Clearing up the picture on shopping for windows
WE humans, like the plants and animals we share the planet with, need light. And in our homes, this light comes through the windows. It elevates our mood, connects us to the outdoors and creates a sense of space.
But in many Canadian cities, extreme temperature changes mean window design involves careful consideration.
Wherever a window is cut into a wall, heat can be lost, so window placement is extremely important in our ever-fluctuating northern climate. And, of course, they have to look good, too. Interior and exterior cladding, coatings, window placement and style are just a few of many considerations.
Whether you’re contemplating a renovation or designing a new home, windows are a critical element of style, function and, ultimately, how you feel inside. First comes function. There are several options in window operation, says Aaron Latimer, spokesman for All Weather Windows. A sliding window is the most cost-effective, but a casement window, one that cranks open and shut, is the most energy-efficient.
Andrew Thompson, marketing manager for Ply Gem Canada, says, “We are seeing that today’s homeowners want an energy-efficient, lowmaintenance window.”
Casement and awning are great choices, as these windows generally have superior performance ratings and provide a great deal of design flexibility.
Next comes construction. There are benefits to both wood and PVC (polyvinyl chloride). PVC windows are durable and corrosion-and waterresistant, where wood windows are warm and lovely. To ensure weatherproofing, all-wood windows are clad on the exterior with metal to form a barrier, Latimer says.
Wood windows are more expensive, but create a timeless look and allow customizing of the exterior cladding in a range of colours, as opposed to white-only PVC. So whether it’s a renovation or a new home, wood windows can become quite customized.
Latimer points out that All Weather Windows now provides an option for PVC windows that allows customers to use metal cladding on the exterior. It’s a hybrid between the wood window option and the white PVC, he says. This is a real maintenancefree choice, but customers still get the benefit of choosing an alternative exterior colour. And then comes the glass. Argon and low-E are industry terms referring to energy-efficiency, and buyers must understand them.

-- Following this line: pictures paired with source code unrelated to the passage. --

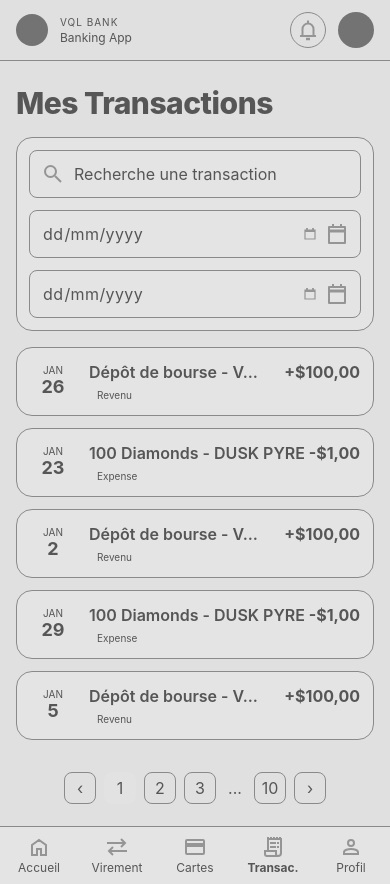
<!DOCTYPE html>
<html lang="fr">
<head>
<meta charset="utf-8">
<title>Mes Transactions</title>
<style>
:root {
  --page: #e0e0e0;
  --surface: #e4e4e4;
  --line: #8a8a8a;
  --text: #565656;
  --icon: #959595;
  --disc: #737373;
}
* { box-sizing: border-box; margin: 0; padding: 0; }
html, body { width: 390px; height: 884px; overflow: hidden; }
body {
  display: flex; flex-direction: column;
  background: var(--page); color: var(--text);
  font: 400 16px/20px Inter, Roboto, sans-serif;
}
a { color: inherit; text-decoration: none; }
ul { list-style: none; }
svg { display: block; fill: none; stroke: var(--icon); stroke-width: 2; }
.topbar {
  height: 61px; padding: 0 16px; display: flex; align-items: center;
  border-bottom: 1px solid var(--line); flex: none;
}
.logo { width: 32px; height: 32px; border-radius: 50%; background: var(--disc); }
.brand { margin-left: 12px; flex: 1; font-size: 12px; line-height: 16px; }
.brand-name { font-size: 10px; letter-spacing: 1px; line-height: 15px; }
.alerts {
  width: 36px; height: 36px; border: 1px solid var(--line); border-radius: 50%;
  display: grid; place-items: center;
}
.avatar { width: 36px; height: 36px; margin-left: 12px; border-radius: 50%; background: var(--disc); }
main { flex: 1; padding: 24px 16px 0; }
h1 { font-size: 30px; line-height: 36px; font-weight: 800; letter-spacing: -0.5px; white-space: nowrap; }
.filters {
  margin-top: 16px; height: 194px; padding: 12px; display: grid; gap: 12px;
  background: var(--surface); border: 1px solid var(--line); border-radius: 16px;
}
.field {
  height: 48px; padding: 0 13px; display: flex; align-items: center;
  border: 1px solid var(--line); border-radius: 8px;
}
.search { padding-left: 11px; gap: 9px; }
.date span { flex: 1; letter-spacing: 0.4px; }
.date svg + svg { margin-left: 8px; }
.date { padding-right: 11px; }
.transactions { margin-top: 16px; display: grid; gap: 12px; }
.transaction {
  height: 69px; padding: 0 13px 0 12px; display: flex;
  background: var(--surface); border: 1px solid var(--line); border-radius: 16px;
}
.day { width: 48px; padding-top: 15px; text-align: center; font-size: 10px; line-height: 15px; }
.day b { display: block; font-size: 18px; line-height: 18px; }
.detail { flex: 1; margin-left: 12px; padding-top: 14px; white-space: nowrap; }
.detail h2 { font-size: 16px; line-height: 20px; font-weight: 600; }
.detail p { margin: 6px 0 0 8px; font-size: 10px; line-height: 15px; }
.amount { padding-top: 14px; font-weight: 700; white-space: nowrap; }
.pager { margin-top: 32px; display: flex; justify-content: center; gap: 8px; }
.pager a, .pager span {
  width: 32px; height: 32px; display: grid; place-items: center;
  border: 1px solid var(--line); border-radius: 8px;
}
.pager .current { border-color: transparent; background: #e2e2e2; }
.pager .dots { width: 22px; border: 0; }
.tabs {
  height: 58px; flex: none; padding-top: 9px; display: grid; grid-template-columns: repeat(5, 1fr);
  background: var(--surface); border-top: 1px solid var(--line);
  font-size: 12px; line-height: 16px; text-align: center;
}
.tabs svg { margin: 0 auto 2px; width: 24px; height: 22px; }
.tabs .active { font-weight: 700; }
</style>
</head>
<body>
<svg width="0" height="0" style="position:absolute" aria-hidden="true">
  <defs>
    <symbol id="calendar" viewBox="0 0 24 24">
      <path d="M4 5h16v16H4z" stroke-linejoin="round"/>
      <path d="M4 9h16" stroke-width="3"/>
      <path d="M8 2v4M16 2v4"/>
    </symbol>
    <symbol id="calendar-small" viewBox="0 0 14 14">
      <path d="M2 3h10v9H2z" stroke-width="1.2"/>
      <path d="M2 4h10M4 1v2M10 1v2" stroke-width="1.8"/>
    </symbol>
  </defs>
</svg>
<header class="topbar">
  <div class="logo"></div>
  <div class="brand"><p class="brand-name">VQL BANK</p><p>Banking App</p></div>
  <a class="alerts" href="#" aria-label="Notifications">
    <svg width="24" height="24" viewBox="0 0 24 24"><path d="M4 18h16M6.5 18v-7a5.5 5.5 0 0 1 11 0v7M12 5V2.5"/><path d="M10 21h4" stroke-width="2.5"/></svg>
  </a>
  <div class="avatar" role="img" aria-label="Photo de profil"></div>
</header>
<main>
  <h1>Mes Transactions</h1>
  <section class="filters">
    <div class="field search">
      <svg width="24" height="24" viewBox="0 0 24 24"><circle cx="9.5" cy="9.5" r="5.5"/><path d="M14 14l6 6"/></svg>
      <span>Recherche une transaction</span>
    </div>
    <div class="field date"><span>dd<i style="margin-left:1px;font-style:normal">/</i>mm/yyyy</span>
      <svg width="14" height="14"><use href="#calendar-small"/></svg><svg width="24" height="24"><use href="#calendar"/></svg>
    </div>
    <div class="field date"><span>dd<i style="margin-left:1px;font-style:normal">/</i>mm/yyyy</span>
      <svg width="14" height="14"><use href="#calendar-small"/></svg><svg width="24" height="24"><use href="#calendar"/></svg>
    </div>
  </section>
  <ul class="transactions">
    <li class="transaction">
      <div class="day">JAN<b>26</b></div>
      <div class="detail"><h2>Dépôt de bourse - V...</h2><p>Revenu</p></div>
      <div class="amount">+$100,00</div>
    </li>
    <li class="transaction">
      <div class="day">JAN<b>23</b></div>
      <div class="detail"><h2>100 Diamonds - DUSK PYRE</h2><p>Expense</p></div>
      <div class="amount">-$1,00</div>
    </li>
    <li class="transaction">
      <div class="day">JAN<b>2</b></div>
      <div class="detail"><h2>Dépôt de bourse - V...</h2><p>Revenu</p></div>
      <div class="amount">+$100,00</div>
    </li>
    <li class="transaction">
      <div class="day">JAN<b>29</b></div>
      <div class="detail"><h2>100 Diamonds - DUSK PYRE</h2><p>Expense</p></div>
      <div class="amount">-$1,00</div>
    </li>
    <li class="transaction">
      <div class="day">JAN<b>5</b></div>
      <div class="detail"><h2>Dépôt de bourse - V...</h2><p>Revenu</p></div>
      <div class="amount">+$100,00</div>
    </li>
  </ul>
  <nav class="pager" aria-label="Pagination">
    <a href="#">‹</a>
    <a class="current" href="#">1</a>
    <a href="#">2</a>
    <a href="#">3</a>
    <span class="dots">...</span>
    <a href="#">10</a>
    <a href="#">›</a>
  </nav>
</main>
<nav class="tabs">
  <a href="#"><svg viewBox="0 0 24 22"><path d="M5 19V9l7-5 7 5v10h-5v-6h-4v6z"/></svg>Accueil</a>
  <a href="#"><svg viewBox="0 0 24 22"><path d="M2 7h18M16 3l4 4-4 4M22 15H4M8 11l-4 4 4 4"/></svg>Virement</a>
  <a href="#"><svg viewBox="0 0 24 22"><rect x="3" y="4" width="18" height="14" rx="1"/><path d="M3 9h18" stroke-width="4"/></svg>Cartes</a>
  <a class="active" href="#"><svg viewBox="0 0 24 22"><path d="M7 14V3h13v14a3 3 0 0 1-3 3H6a2 2 0 0 1-2-2v-3h11v3a2 2 0 0 0 2 2"/><path d="M9 7h6M9 11h6M16 7h2M16 11h2"/><path d="M6 2h15" stroke-dasharray="2 1"/></svg>Transac.</a>
  <a href="#"><svg viewBox="0 0 24 22"><circle cx="12" cy="7" r="3"/><path d="M5 18v-2c0-2 4-3 7-3s7 1 7 3v2z"/></svg>Profil</a>
</nav>
</body>
</html>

As Canadians, we spend about 56 per cent of our total energy bill on heating our homes and only two per cent on cooling, Latimer says. So with windows, conservation of heat is important.
He recommends choosing window glass that has a high solar-heat gain coefficient. SHGC indicates the amount of solar gain through a pane of glass, so in our climate, the higher the number, the better.
Low-E refers to low emissivity, the capability of a surface to emit heat radiation. In the case of windows, this refers to when interior heat, for which we pay dearly during the winter months, gets reflected back from the window surface rather than exiting to the icy outdoors. In this case, the lower the number, the better.
Thompson points out that coatings do affect the colour and clarity of glass to some degree, but they’ve evolved dramatically in recent years.
Argon is the gas between glass panes that creates a layer of insulation. Thompson says the gas helps retain heat in winter and block sun in summer, ultimately reducing energy bills year-round. Both double-and triple-pane windows allow for gas fills to further increase efficiency.
In our cooler climate, it’s also important to think about window placement. Putting the largest number of windows on the south or southwest side of the home lets in heat and light. This is known as passive solar. If the home is well-insulated, natural sunlight helps maintain some heat in the home.
In addition, any heat gained by the windows needs to be conserved through proper home insulation. Of course, this is recommended for our northern climate.
And finally the fun part: window styles.
There are lots of options available, says Latimer. Internal grilles, colours and brick moulds all add architectural design elements to the home.
A vast array of these elements is available, so have a good idea of your style, whether it’s Craftsman, traditional or modern, for example. Windows can then play off the home’s overall feeling to make it cohesive and attractive.
Those interested in renovating or building should be aware of upcoming Energy Star program changes, which will result in stricter guidelines for window efficiency. To learn more, check out energy star.gov. Check out all-weather windows. Transoms add another, inexpensive element. There are no expensive operating devices, just a solid, immovable, light-giving pane. Transoms can be linear, arched, or peaked.
Renovations require different considerations, Latimer points out. It’s about improving the view.
Older homes typically have smaller windows, so creating larger windows is key. Trees may have matured to provide more privacy, so windows might be placed in areas that wouldn’t have been appropriate in the home’s earlier days.
Bay windows are another option, as they use the original opening, but are pushed out to add space and light to an existing window frame.
Brick moulds are another option. These are exterior frames that make the window appear larger from the outside.
Most renovations have exterior brick moulds, Latimer says.
— Canwest News Service
Windows can make a dramatic statement in a room. Consider window direction
to maximize winter heat gain.